Count every line in the entries that follow where the word "background" appears, then state only the total.

Excerpts from a dataset
************

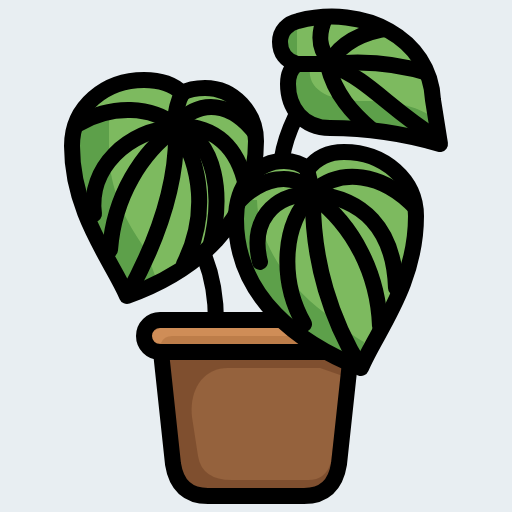
<!DOCTYPE html>
<html lang="en">
<head>
<meta charset="utf-8">
<title>Potted plant</title>
<style>
:root {
  --background: #e8eef2;
  --ink: #000;
  --leaf: #7dba5f;
  --leaf-shade: #5da04a;
  --pot: #95623d;
  --pot-shade: #7f4f2f;
  --rim: #cf8d57;
  --rim-shade: #bd7d49;
}
html, body { margin: 0; width: 512px; height: 512px; overflow: hidden; background: var(--background); }
svg { display: block; }
.line { fill: none; stroke: var(--ink); stroke-width: 16; stroke-linecap: round; stroke-linejoin: round; }
.leaf { fill: var(--leaf); }
.leaf-shade { fill: var(--leaf-shade); }
.pot { fill: var(--pot); }
.pot-shade { fill: var(--pot-shade); }
.rim { fill: var(--rim); }
.rim-shade { fill: var(--rim-shade); }
</style>
</head>
<body>
<svg width="512" height="512" viewBox="0 0 512 512" role="img" aria-label="Striped leafy plant in a brown pot">
  <defs>
    <path id="left-blade" d="M127 296C112 261 72 213 72 146C72 106 106 80 144 80C160 80 173 84 182 93C189 89 197 88 205 88C234 88 256 113 256 141C256 222 194 272 127 296Z"/>
    <path id="front-blade" d="M361 368C300 344 236 298 236 219C236 186 256 161 284 161C294 161 302 164 308 169C317 157 330 152 344 152C384 152 416 180 416 216C416 285 376 332 361 368Z"/>
    <path id="top-blade" d="M440 144C402 133 365 128 330 128C303 128 288 108 288 84C288 75 291 68 297 64C286 61 280 53 280 42C280 31 288 23 298 21C364 4 430 38 433 100Z"/>
    <clipPath id="left-clip"><use href="#left-blade"/></clipPath>
    <clipPath id="front-clip"><use href="#front-blade"/></clipPath>
    <clipPath id="top-clip"><use href="#top-blade"/></clipPath>
  </defs>

  <g id="stems" class="line">
    <path d="M205 258Q216 286 216 322"/>
    <path d="M282 158Q285 139 295 118"/>
  </g>

  <g id="pot">
    <path class="pot-shade" d="M162 352L173 464Q178 496 208 496H304Q334 496 339 464L351 352Z"/>
    <path class="pot" d="M228 368H320L343 376L331 462Q326 480 308 480H232Q202 480 198 456L192 417C189 390 203 368 228 368Z"/>
    <path class="line" d="M161 352L173 464Q178 496 208 496H304Q334 496 339 464L350 362"/>
    <path class="rim-shade" d="M160 320H300L340 352H160A16 16 0 0 1 160 320Z"/>
    <path class="rim" d="M160 328H290L302 336H172Q164 336 161 343H152V332Z"/>
    <path class="line" d="M300 320H160A16 16 0 0 0 160 352H340"/>
  </g>

  <g id="top-leaf">
    <use class="leaf" href="#top-blade"/>
    <g clip-path="url(#top-clip)">
      <path class="leaf-shade" d="M276 20H297V60H276ZM284 68H310C307 90 330 101 360 101C385 101 405 102 428 114L442 148L320 140L284 118Z"/>
      <g class="line">
        <path d="M330 62C318 48 318 34 325 18"/>
        <path d="M330 64H292"/>
        <path d="M330 62C342 42 362 32 390 28"/>
        <path d="M330 64C365 60 400 64 432 74"/>
        <path d="M332 66C368 78 392 112 440 140"/>
        <path d="M328 66C335 94 352 113 372 130"/>
      </g>
    </g>
    <use class="line" href="#top-blade"/>
  </g>

  <g id="left-leaf">
    <use class="leaf" href="#left-blade"/>
    <g clip-path="url(#left-clip)">
      <path class="leaf-shade" d="M70 110H109V150C109 190 126 222 146 250L160 290L124 304L66 210Z"/>
      <g class="line">
        <path d="M176 126C152 106 112 104 78 124"/>
        <path d="M176 127C128 130 88 168 94 214"/>
        <path d="M176 128C142 152 114 196 110 250"/>
        <path d="M176 128C178 184 158 240 127 296"/>
        <path d="M177 128C202 166 208 216 184 264"/>
        <path d="M178 127C216 142 224 194 210 248"/>
        <path d="M178 126C216 126 238 148 246 186"/>
        <path d="M176 125C200 98 232 102 256 134"/>
        <path d="M174 126C176 112 177 102 183 92"/>
      </g>
    </g>
    <use class="line" href="#left-blade"/>
    <circle cx="175" cy="125" r="12"/>
  </g>

  <g id="front-leaf">
    <use class="leaf" href="#front-blade"/>
    <g clip-path="url(#front-clip)">
      <path class="leaf-shade" d="M232 200H257C258 240 285 284 326 314C342 326 352 336 364 342L360 372L300 345L232 280Z"/>
      <g class="line">
        <path d="M312 192C292 170 262 178 240 200"/>
        <path d="M312 194C272 194 250 222 260 262"/>
        <path d="M312 196C284 220 278 278 304 324"/>
        <path d="M313 196C312 262 332 322 361 368"/>
        <path d="M314 196C354 226 378 274 380 326"/>
        <path d="M314 194C362 198 394 228 396 288"/>
        <path d="M313 192C340 168 382 172 416 208"/>
        <path d="M313 194C311 184 308 176 307 168"/>
      </g>
    </g>
    <use class="line" href="#front-blade"/>
    <circle cx="313" cy="194" r="12"/>
  </g>
</svg>
</body>
</html>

************

Problem solution: 2